Aim of the task: Determine how many lines in the records hold the word "along". Return the number alone.

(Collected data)
^^^^

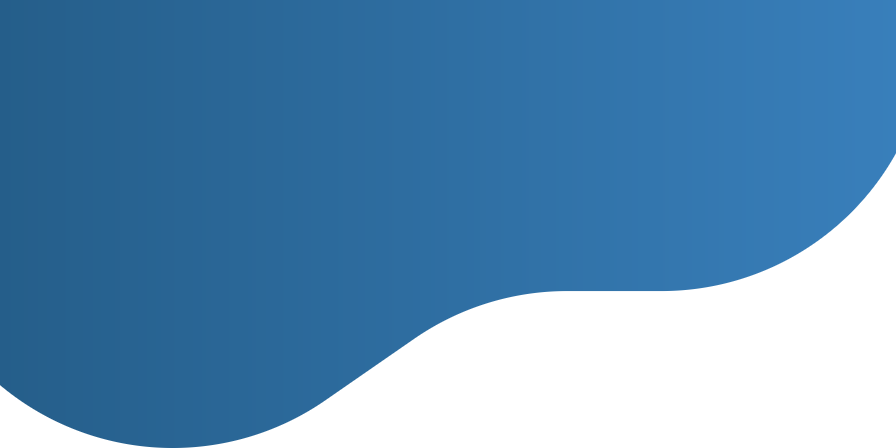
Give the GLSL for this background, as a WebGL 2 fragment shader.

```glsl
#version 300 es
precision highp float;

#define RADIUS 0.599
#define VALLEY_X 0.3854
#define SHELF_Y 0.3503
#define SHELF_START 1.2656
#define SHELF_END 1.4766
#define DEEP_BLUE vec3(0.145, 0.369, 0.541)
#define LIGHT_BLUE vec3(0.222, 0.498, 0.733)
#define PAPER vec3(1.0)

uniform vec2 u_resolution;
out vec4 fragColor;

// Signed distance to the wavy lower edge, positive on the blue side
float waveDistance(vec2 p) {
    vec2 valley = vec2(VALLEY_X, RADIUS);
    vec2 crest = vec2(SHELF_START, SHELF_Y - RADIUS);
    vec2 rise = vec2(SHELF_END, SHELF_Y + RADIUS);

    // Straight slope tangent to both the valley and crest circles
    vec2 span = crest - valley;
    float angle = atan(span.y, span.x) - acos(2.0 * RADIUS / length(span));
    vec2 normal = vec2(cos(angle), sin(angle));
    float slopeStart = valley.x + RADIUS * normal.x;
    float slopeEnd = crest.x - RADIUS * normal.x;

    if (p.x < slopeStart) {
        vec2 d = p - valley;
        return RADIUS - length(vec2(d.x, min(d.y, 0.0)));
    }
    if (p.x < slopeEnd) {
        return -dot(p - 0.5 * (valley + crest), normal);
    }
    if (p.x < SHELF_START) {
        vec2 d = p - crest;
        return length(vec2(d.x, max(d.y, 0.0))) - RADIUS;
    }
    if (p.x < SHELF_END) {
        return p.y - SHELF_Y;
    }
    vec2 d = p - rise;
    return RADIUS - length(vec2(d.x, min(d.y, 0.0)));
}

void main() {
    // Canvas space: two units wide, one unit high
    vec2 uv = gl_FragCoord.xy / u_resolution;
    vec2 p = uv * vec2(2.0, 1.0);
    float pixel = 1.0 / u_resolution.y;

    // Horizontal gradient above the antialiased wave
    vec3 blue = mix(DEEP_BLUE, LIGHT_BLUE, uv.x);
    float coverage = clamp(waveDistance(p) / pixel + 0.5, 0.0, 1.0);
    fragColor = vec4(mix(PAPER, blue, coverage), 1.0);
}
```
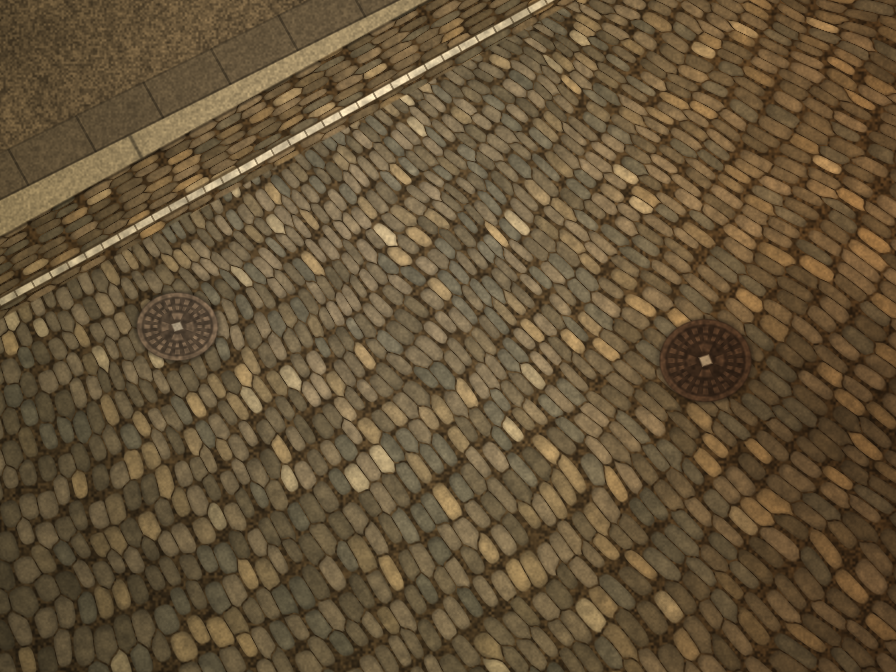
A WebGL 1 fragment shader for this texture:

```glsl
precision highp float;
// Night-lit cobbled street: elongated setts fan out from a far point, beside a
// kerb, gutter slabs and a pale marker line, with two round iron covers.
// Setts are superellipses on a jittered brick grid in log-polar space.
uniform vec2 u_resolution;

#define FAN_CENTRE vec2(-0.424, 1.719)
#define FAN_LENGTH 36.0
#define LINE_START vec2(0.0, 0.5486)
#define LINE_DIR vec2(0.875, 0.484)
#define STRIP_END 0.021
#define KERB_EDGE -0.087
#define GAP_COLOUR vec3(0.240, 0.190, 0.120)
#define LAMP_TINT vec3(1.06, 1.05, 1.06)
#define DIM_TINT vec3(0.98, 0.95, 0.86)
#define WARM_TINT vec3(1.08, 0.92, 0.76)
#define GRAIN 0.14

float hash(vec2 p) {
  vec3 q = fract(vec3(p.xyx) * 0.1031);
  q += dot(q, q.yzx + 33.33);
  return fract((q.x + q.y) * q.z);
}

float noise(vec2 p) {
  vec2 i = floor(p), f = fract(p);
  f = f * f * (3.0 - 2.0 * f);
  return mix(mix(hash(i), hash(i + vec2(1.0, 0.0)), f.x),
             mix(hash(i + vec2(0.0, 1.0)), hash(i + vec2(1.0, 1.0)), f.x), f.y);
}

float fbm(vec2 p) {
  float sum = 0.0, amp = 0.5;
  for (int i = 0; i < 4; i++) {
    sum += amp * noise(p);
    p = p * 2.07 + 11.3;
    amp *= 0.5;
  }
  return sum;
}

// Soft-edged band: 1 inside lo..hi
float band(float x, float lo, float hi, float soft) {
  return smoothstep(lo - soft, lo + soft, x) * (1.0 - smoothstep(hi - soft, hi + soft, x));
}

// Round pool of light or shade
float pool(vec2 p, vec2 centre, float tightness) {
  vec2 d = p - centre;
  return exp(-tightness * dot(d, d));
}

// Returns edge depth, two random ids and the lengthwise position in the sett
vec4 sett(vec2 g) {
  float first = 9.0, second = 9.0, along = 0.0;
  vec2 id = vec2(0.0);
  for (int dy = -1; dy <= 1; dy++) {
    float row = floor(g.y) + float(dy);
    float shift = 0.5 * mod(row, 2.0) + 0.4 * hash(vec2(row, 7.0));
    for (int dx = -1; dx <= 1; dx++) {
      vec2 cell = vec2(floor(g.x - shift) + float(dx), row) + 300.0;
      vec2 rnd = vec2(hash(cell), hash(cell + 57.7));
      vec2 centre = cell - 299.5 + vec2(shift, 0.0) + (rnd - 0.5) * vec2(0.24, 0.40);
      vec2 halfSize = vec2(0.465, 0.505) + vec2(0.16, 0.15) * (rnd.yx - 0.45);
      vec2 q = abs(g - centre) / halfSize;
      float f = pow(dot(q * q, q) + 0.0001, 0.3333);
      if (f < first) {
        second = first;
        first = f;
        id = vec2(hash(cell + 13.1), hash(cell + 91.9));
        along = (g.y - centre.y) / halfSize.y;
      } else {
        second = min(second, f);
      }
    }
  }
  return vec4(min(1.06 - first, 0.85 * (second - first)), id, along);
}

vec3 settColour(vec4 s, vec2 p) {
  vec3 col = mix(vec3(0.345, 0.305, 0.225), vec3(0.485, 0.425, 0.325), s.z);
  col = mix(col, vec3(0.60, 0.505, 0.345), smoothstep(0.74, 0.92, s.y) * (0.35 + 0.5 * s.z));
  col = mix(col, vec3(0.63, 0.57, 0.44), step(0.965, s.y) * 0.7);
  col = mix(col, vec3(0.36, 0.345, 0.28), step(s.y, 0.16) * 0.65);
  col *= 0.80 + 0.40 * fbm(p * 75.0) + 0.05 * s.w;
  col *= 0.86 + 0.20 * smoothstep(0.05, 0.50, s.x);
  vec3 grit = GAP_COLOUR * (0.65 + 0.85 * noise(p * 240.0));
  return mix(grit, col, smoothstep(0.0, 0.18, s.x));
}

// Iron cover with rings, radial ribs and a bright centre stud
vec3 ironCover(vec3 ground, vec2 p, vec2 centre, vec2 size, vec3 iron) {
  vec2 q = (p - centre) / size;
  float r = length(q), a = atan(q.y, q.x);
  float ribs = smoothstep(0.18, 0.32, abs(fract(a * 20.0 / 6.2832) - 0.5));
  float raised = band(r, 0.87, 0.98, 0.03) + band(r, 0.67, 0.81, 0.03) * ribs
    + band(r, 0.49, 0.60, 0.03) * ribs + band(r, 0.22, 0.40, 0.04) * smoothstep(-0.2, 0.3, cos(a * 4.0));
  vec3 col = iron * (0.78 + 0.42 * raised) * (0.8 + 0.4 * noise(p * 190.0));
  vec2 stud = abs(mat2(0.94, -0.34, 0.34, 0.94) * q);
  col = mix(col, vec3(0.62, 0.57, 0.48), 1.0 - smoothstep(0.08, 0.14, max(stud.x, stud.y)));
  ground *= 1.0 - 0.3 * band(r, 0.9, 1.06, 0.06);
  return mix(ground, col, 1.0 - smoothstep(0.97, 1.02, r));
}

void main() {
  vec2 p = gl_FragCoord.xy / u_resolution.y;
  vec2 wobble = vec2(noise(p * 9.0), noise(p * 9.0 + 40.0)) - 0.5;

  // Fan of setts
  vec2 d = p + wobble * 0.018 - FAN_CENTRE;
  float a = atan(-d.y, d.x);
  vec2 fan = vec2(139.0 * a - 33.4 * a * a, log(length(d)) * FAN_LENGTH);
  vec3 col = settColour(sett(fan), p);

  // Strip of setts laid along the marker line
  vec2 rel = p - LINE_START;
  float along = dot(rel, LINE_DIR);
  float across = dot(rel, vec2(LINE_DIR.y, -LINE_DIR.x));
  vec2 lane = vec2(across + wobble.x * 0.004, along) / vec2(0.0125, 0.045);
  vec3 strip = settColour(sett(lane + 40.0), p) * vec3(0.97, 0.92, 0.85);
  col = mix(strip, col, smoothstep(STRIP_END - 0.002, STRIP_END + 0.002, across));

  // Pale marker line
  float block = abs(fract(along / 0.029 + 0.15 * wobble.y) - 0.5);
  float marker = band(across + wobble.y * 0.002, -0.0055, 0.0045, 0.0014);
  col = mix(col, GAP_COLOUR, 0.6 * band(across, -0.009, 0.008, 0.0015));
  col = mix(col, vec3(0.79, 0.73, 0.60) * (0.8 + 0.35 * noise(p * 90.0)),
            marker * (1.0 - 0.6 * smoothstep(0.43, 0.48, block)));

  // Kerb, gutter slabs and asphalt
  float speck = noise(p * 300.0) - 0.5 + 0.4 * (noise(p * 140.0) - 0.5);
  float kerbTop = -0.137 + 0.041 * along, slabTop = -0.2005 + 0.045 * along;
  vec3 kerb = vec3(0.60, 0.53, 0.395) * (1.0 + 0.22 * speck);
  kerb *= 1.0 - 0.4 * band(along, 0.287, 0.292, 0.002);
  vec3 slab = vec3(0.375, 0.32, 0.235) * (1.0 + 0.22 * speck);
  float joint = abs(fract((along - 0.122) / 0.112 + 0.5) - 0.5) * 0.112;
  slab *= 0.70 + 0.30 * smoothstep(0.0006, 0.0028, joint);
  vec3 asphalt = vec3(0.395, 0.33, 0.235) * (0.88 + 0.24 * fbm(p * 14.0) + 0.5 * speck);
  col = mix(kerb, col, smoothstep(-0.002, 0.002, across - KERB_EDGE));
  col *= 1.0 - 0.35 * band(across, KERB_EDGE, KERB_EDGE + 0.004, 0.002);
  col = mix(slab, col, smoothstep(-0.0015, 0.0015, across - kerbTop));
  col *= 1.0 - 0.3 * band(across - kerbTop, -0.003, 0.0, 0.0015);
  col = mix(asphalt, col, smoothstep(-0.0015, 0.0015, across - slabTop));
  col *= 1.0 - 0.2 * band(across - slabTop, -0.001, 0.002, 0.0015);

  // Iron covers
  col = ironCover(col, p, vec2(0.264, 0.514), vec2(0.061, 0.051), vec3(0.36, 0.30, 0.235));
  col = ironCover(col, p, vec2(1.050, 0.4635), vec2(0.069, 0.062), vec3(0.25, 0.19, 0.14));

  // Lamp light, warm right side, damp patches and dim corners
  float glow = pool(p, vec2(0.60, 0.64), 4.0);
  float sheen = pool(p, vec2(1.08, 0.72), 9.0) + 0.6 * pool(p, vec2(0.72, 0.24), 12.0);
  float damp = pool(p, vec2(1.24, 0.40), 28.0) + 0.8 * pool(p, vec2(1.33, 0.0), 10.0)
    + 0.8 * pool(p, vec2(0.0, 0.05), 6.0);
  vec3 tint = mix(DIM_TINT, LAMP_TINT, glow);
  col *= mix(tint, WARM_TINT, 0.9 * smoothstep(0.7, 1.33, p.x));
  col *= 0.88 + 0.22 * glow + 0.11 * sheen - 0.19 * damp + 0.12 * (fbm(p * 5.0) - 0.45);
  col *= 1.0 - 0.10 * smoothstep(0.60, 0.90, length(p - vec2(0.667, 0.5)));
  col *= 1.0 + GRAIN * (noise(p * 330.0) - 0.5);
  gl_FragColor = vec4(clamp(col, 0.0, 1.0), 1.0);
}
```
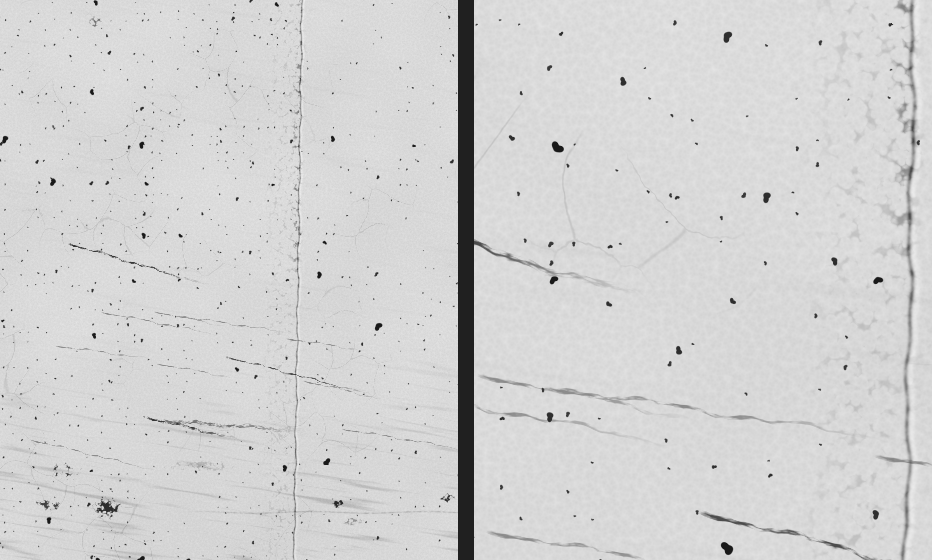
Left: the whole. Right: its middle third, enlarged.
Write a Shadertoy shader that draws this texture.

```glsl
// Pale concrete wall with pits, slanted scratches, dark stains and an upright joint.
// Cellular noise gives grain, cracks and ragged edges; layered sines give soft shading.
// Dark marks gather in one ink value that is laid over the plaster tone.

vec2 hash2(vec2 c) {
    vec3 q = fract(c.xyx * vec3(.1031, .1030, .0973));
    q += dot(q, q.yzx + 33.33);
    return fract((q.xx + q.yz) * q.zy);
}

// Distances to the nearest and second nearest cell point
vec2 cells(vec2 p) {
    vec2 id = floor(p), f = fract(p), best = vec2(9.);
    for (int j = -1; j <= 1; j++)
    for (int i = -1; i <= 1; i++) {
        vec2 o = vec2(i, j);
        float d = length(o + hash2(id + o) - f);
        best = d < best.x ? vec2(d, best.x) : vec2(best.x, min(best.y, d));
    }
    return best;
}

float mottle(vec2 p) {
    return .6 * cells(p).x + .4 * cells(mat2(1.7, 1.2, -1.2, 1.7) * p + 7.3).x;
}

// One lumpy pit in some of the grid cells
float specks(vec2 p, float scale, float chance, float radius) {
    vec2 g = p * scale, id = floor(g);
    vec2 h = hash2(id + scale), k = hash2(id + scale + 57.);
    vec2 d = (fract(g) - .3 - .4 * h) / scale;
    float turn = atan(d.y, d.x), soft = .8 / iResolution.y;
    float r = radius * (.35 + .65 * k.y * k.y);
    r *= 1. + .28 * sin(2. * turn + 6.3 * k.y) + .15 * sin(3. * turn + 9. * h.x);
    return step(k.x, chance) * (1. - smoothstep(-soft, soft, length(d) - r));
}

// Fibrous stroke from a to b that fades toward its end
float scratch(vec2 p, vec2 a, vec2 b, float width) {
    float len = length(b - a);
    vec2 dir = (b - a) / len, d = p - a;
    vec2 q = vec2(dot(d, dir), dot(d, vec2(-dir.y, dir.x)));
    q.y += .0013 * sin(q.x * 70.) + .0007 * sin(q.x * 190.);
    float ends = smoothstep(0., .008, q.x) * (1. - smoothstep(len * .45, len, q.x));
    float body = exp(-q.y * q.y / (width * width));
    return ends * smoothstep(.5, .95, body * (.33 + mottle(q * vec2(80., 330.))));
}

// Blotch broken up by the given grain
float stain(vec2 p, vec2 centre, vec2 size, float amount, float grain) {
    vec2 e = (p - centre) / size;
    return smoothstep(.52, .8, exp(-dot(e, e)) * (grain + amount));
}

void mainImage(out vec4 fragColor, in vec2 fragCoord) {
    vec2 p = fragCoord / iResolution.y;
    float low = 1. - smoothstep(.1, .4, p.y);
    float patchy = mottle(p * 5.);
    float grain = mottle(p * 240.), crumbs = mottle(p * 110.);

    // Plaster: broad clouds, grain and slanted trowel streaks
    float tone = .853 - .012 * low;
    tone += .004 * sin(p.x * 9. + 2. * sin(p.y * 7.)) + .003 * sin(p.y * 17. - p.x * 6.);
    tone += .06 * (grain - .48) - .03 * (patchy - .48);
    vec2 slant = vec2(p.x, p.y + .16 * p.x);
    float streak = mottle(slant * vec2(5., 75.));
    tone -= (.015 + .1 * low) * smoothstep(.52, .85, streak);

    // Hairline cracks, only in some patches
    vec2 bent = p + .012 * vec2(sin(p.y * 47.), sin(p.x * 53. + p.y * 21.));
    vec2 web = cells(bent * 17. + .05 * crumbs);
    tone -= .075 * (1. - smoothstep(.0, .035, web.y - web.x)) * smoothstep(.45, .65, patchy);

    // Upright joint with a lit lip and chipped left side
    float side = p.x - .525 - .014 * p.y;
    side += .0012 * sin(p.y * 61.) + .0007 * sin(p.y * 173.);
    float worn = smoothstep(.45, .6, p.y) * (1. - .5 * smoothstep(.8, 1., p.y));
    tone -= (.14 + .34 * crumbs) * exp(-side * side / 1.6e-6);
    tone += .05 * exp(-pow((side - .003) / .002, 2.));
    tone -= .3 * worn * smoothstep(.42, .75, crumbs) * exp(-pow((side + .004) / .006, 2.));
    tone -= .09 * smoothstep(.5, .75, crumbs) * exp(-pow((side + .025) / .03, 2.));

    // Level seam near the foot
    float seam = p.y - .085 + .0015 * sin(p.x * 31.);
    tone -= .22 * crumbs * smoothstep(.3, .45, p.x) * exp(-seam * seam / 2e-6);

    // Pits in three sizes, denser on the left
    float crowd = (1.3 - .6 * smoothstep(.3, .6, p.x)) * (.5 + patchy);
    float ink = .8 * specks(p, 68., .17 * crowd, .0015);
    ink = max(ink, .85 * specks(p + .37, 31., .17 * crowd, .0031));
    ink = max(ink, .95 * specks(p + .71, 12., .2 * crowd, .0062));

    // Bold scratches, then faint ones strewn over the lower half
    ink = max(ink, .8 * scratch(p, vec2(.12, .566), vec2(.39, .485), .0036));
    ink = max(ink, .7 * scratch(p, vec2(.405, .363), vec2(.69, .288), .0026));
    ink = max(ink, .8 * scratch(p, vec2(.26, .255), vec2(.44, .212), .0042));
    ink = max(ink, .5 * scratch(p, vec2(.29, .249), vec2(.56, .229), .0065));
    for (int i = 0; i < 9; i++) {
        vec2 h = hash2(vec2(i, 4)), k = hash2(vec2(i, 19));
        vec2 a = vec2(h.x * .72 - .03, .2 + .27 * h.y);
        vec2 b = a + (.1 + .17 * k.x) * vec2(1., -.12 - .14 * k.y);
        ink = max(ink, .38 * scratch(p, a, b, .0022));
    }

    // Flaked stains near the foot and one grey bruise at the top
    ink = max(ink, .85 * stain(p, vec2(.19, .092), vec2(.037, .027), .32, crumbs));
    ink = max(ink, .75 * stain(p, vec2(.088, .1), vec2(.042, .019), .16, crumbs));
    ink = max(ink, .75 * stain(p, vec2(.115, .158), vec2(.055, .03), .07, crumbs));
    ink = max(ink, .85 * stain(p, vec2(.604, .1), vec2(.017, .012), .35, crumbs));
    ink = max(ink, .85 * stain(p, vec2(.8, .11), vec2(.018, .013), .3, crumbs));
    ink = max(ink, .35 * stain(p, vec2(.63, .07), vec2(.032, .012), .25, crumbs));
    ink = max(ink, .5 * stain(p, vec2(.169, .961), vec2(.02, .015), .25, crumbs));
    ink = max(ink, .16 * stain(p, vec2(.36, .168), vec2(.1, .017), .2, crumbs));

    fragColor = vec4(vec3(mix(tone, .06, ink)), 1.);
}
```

^^^^

Your solution: 10